REQUIRED WORK: Reproduce, exactly and in full, the records that follow, minus any pictures.

(PROVIDED INFORMATION Opens)

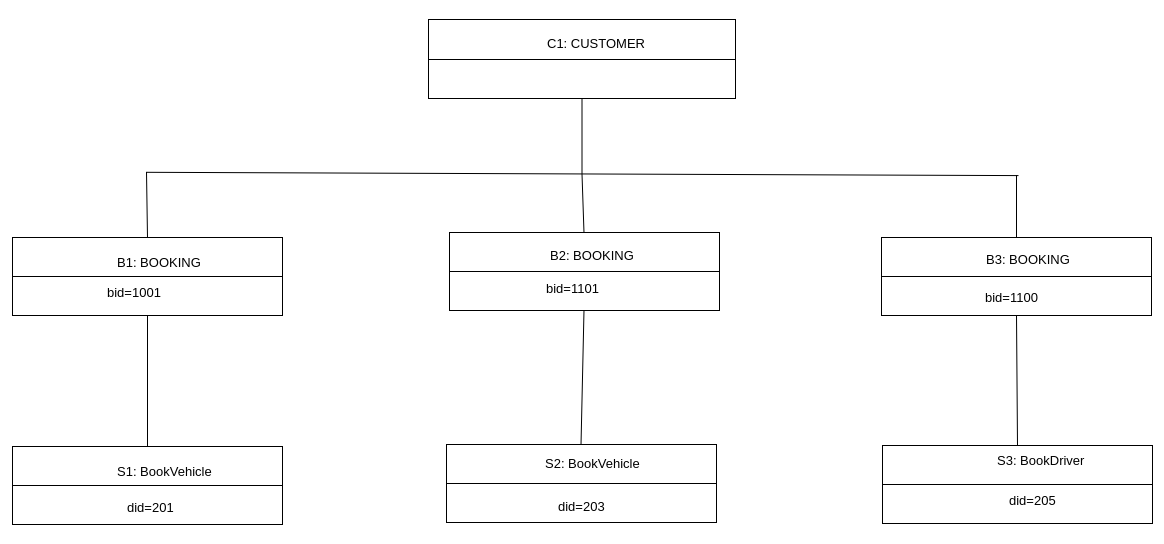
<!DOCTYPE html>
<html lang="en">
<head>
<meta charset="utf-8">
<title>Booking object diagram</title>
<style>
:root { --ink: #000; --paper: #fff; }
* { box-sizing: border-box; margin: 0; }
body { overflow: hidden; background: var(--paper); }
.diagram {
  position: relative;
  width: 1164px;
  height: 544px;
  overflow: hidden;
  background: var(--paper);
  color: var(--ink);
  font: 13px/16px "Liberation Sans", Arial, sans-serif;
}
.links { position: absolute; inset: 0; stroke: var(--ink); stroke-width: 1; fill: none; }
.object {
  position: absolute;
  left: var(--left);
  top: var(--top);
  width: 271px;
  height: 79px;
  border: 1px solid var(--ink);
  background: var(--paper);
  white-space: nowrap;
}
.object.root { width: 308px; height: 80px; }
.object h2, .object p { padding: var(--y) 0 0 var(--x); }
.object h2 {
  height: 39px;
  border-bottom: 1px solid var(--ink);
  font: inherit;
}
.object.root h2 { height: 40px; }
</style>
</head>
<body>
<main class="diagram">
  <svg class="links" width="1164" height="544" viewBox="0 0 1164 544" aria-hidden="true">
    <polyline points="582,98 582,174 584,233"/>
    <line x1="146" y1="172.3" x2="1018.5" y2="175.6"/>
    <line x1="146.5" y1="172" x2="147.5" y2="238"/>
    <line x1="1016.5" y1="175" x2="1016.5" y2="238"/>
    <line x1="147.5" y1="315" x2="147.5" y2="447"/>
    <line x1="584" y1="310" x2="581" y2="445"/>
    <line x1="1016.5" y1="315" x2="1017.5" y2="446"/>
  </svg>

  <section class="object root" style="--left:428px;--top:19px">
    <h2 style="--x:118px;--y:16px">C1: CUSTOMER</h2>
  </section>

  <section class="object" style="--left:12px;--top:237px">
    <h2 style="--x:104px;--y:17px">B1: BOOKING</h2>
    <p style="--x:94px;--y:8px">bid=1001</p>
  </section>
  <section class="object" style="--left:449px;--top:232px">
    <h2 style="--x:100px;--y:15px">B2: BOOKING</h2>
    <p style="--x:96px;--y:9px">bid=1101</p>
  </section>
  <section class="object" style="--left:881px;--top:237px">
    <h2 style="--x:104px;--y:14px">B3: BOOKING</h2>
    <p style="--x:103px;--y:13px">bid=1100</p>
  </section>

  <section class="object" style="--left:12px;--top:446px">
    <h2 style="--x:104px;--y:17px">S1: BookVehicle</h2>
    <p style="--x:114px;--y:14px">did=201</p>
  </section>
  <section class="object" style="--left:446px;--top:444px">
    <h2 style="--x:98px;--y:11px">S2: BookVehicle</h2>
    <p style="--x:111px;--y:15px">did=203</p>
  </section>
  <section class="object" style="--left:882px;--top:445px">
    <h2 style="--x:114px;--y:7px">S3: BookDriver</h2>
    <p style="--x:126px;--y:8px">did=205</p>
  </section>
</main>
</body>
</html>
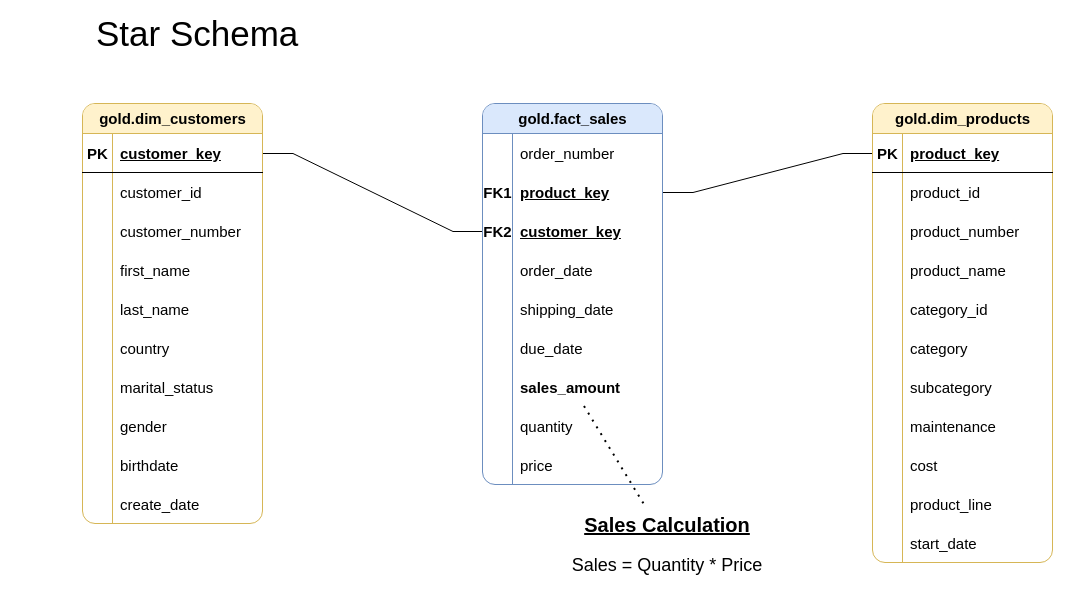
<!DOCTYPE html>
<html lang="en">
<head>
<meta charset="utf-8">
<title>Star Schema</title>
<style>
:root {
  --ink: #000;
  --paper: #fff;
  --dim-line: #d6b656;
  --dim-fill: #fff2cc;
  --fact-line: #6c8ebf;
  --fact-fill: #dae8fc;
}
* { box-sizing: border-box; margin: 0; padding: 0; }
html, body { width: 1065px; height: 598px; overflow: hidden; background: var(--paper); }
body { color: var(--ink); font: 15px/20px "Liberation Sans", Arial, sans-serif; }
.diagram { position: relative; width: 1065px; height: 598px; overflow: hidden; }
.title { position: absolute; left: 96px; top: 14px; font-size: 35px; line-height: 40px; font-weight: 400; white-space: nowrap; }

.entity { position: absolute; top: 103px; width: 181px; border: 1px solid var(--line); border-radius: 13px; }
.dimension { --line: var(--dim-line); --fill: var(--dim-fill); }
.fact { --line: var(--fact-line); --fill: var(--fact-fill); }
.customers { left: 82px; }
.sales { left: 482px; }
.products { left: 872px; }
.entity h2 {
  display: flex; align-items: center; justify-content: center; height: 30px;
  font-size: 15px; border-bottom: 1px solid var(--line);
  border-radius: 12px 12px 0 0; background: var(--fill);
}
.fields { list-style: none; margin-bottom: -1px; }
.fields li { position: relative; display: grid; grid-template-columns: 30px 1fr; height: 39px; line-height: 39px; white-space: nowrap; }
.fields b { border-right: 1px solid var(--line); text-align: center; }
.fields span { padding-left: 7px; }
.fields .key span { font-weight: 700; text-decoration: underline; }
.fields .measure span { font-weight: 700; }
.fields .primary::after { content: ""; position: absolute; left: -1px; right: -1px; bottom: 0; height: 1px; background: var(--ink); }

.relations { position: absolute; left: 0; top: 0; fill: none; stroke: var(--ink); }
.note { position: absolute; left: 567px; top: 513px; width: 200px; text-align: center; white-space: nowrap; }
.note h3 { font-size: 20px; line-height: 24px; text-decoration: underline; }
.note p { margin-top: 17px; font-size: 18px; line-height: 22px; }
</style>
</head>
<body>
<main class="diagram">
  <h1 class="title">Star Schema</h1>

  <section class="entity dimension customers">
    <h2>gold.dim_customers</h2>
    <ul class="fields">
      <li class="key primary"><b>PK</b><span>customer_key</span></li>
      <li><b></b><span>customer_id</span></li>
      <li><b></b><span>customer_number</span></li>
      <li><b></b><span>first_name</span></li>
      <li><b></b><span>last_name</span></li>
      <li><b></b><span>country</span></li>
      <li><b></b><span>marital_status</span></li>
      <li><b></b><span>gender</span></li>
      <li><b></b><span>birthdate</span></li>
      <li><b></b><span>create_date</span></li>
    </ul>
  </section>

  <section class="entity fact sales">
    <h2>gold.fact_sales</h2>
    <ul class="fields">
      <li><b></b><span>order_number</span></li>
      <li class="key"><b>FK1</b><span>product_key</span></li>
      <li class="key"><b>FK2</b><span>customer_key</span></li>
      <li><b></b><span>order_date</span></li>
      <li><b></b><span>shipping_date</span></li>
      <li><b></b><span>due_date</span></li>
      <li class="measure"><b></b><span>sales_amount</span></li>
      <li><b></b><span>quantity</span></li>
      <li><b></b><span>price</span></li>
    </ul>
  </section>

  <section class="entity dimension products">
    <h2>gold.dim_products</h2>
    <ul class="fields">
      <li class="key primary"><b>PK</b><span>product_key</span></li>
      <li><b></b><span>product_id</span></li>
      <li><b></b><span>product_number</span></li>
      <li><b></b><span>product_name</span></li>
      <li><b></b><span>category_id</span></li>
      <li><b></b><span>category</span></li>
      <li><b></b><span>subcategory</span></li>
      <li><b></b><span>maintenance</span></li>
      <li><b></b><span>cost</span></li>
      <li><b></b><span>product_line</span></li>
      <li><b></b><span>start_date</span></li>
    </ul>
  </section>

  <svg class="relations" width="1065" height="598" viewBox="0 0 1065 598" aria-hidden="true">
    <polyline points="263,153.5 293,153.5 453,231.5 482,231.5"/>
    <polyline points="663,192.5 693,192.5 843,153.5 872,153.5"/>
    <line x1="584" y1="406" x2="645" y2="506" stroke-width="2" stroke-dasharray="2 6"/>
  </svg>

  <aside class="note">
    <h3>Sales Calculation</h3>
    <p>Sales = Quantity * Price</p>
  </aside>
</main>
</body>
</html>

(PROVIDED INFORMATION Closes)

SOLUTION TO THIS EXERCISE:
<!DOCTYPE html>
<html lang="en">
<head>
<meta charset="utf-8">
<title>Booking object diagram</title>
<style>
:root { --ink: #000; --paper: #fff; }
* { box-sizing: border-box; margin: 0; }
body { overflow: hidden; background: var(--paper); }
.diagram {
  position: relative;
  width: 1164px;
  height: 544px;
  overflow: hidden;
  background: var(--paper);
  color: var(--ink);
  font: 13px/16px "Liberation Sans", Arial, sans-serif;
}
.links { position: absolute; inset: 0; stroke: var(--ink); stroke-width: 1; fill: none; }
.object {
  position: absolute;
  left: var(--left);
  top: var(--top);
  width: 271px;
  height: 79px;
  border: 1px solid var(--ink);
  background: var(--paper);
  white-space: nowrap;
}
.object.root { width: 308px; height: 80px; }
.object h2, .object p { padding: var(--y) 0 0 var(--x); }
.object h2 {
  height: 39px;
  border-bottom: 1px solid var(--ink);
  font: inherit;
}
.object.root h2 { height: 40px; }
</style>
</head>
<body>
<main class="diagram">
  <svg class="links" width="1164" height="544" viewBox="0 0 1164 544" aria-hidden="true">
    <polyline points="582,98 582,174 584,233"/>
    <line x1="146" y1="172.3" x2="1018.5" y2="175.6"/>
    <line x1="146.5" y1="172" x2="147.5" y2="238"/>
    <line x1="1016.5" y1="175" x2="1016.5" y2="238"/>
    <line x1="147.5" y1="315" x2="147.5" y2="447"/>
    <line x1="584" y1="310" x2="581" y2="445"/>
    <line x1="1016.5" y1="315" x2="1017.5" y2="446"/>
  </svg>

  <section class="object root" style="--left:428px;--top:19px">
    <h2 style="--x:118px;--y:16px">C1: CUSTOMER</h2>
  </section>

  <section class="object" style="--left:12px;--top:237px">
    <h2 style="--x:104px;--y:17px">B1: BOOKING</h2>
    <p style="--x:94px;--y:8px">bid=1001</p>
  </section>
  <section class="object" style="--left:449px;--top:232px">
    <h2 style="--x:100px;--y:15px">B2: BOOKING</h2>
    <p style="--x:96px;--y:9px">bid=1101</p>
  </section>
  <section class="object" style="--left:881px;--top:237px">
    <h2 style="--x:104px;--y:14px">B3: BOOKING</h2>
    <p style="--x:103px;--y:13px">bid=1100</p>
  </section>

  <section class="object" style="--left:12px;--top:446px">
    <h2 style="--x:104px;--y:17px">S1: BookVehicle</h2>
    <p style="--x:114px;--y:14px">did=201</p>
  </section>
  <section class="object" style="--left:446px;--top:444px">
    <h2 style="--x:98px;--y:11px">S2: BookVehicle</h2>
    <p style="--x:111px;--y:15px">did=203</p>
  </section>
  <section class="object" style="--left:882px;--top:445px">
    <h2 style="--x:114px;--y:7px">S3: BookDriver</h2>
    <p style="--x:126px;--y:8px">did=205</p>
  </section>
</main>
</body>
</html>
<!DOCTYPE html>
<html lang="en">
<head>
<meta charset="utf-8">
<title>Star Schema</title>
<style>
:root {
  --ink: #000;
  --paper: #fff;
  --dim-line: #d6b656;
  --dim-fill: #fff2cc;
  --fact-line: #6c8ebf;
  --fact-fill: #dae8fc;
}
* { box-sizing: border-box; margin: 0; padding: 0; }
html, body { width: 1065px; height: 598px; overflow: hidden; background: var(--paper); }
body { color: var(--ink); font: 15px/20px "Liberation Sans", Arial, sans-serif; }
.diagram { position: relative; width: 1065px; height: 598px; overflow: hidden; }
.title { position: absolute; left: 96px; top: 14px; font-size: 35px; line-height: 40px; font-weight: 400; white-space: nowrap; }

.entity { position: absolute; top: 103px; width: 181px; border: 1px solid var(--line); border-radius: 13px; }
.dimension { --line: var(--dim-line); --fill: var(--dim-fill); }
.fact { --line: var(--fact-line); --fill: var(--fact-fill); }
.customers { left: 82px; }
.sales { left: 482px; }
.products { left: 872px; }
.entity h2 {
  display: flex; align-items: center; justify-content: center; height: 30px;
  font-size: 15px; border-bottom: 1px solid var(--line);
  border-radius: 12px 12px 0 0; background: var(--fill);
}
.fields { list-style: none; margin-bottom: -1px; }
.fields li { position: relative; display: grid; grid-template-columns: 30px 1fr; height: 39px; line-height: 39px; white-space: nowrap; }
.fields b { border-right: 1px solid var(--line); text-align: center; }
.fields span { padding-left: 7px; }
.fields .key span { font-weight: 700; text-decoration: underline; }
.fields .measure span { font-weight: 700; }
.fields .primary::after { content: ""; position: absolute; left: -1px; right: -1px; bottom: 0; height: 1px; background: var(--ink); }

.relations { position: absolute; left: 0; top: 0; fill: none; stroke: var(--ink); }
.note { position: absolute; left: 567px; top: 513px; width: 200px; text-align: center; white-space: nowrap; }
.note h3 { font-size: 20px; line-height: 24px; text-decoration: underline; }
.note p { margin-top: 17px; font-size: 18px; line-height: 22px; }
</style>
</head>
<body>
<main class="diagram">
  <h1 class="title">Star Schema</h1>

  <section class="entity dimension customers">
    <h2>gold.dim_customers</h2>
    <ul class="fields">
      <li class="key primary"><b>PK</b><span>customer_key</span></li>
      <li><b></b><span>customer_id</span></li>
      <li><b></b><span>customer_number</span></li>
      <li><b></b><span>first_name</span></li>
      <li><b></b><span>last_name</span></li>
      <li><b></b><span>country</span></li>
      <li><b></b><span>marital_status</span></li>
      <li><b></b><span>gender</span></li>
      <li><b></b><span>birthdate</span></li>
      <li><b></b><span>create_date</span></li>
    </ul>
  </section>

  <section class="entity fact sales">
    <h2>gold.fact_sales</h2>
    <ul class="fields">
      <li><b></b><span>order_number</span></li>
      <li class="key"><b>FK1</b><span>product_key</span></li>
      <li class="key"><b>FK2</b><span>customer_key</span></li>
      <li><b></b><span>order_date</span></li>
      <li><b></b><span>shipping_date</span></li>
      <li><b></b><span>due_date</span></li>
      <li class="measure"><b></b><span>sales_amount</span></li>
      <li><b></b><span>quantity</span></li>
      <li><b></b><span>price</span></li>
    </ul>
  </section>

  <section class="entity dimension products">
    <h2>gold.dim_products</h2>
    <ul class="fields">
      <li class="key primary"><b>PK</b><span>product_key</span></li>
      <li><b></b><span>product_id</span></li>
      <li><b></b><span>product_number</span></li>
      <li><b></b><span>product_name</span></li>
      <li><b></b><span>category_id</span></li>
      <li><b></b><span>category</span></li>
      <li><b></b><span>subcategory</span></li>
      <li><b></b><span>maintenance</span></li>
      <li><b></b><span>cost</span></li>
      <li><b></b><span>product_line</span></li>
      <li><b></b><span>start_date</span></li>
    </ul>
  </section>

  <svg class="relations" width="1065" height="598" viewBox="0 0 1065 598" aria-hidden="true">
    <polyline points="263,153.5 293,153.5 453,231.5 482,231.5"/>
    <polyline points="663,192.5 693,192.5 843,153.5 872,153.5"/>
    <line x1="584" y1="406" x2="645" y2="506" stroke-width="2" stroke-dasharray="2 6"/>
  </svg>

  <aside class="note">
    <h3>Sales Calculation</h3>
    <p>Sales = Quantity * Price</p>
  </aside>
</main>
</body>
</html>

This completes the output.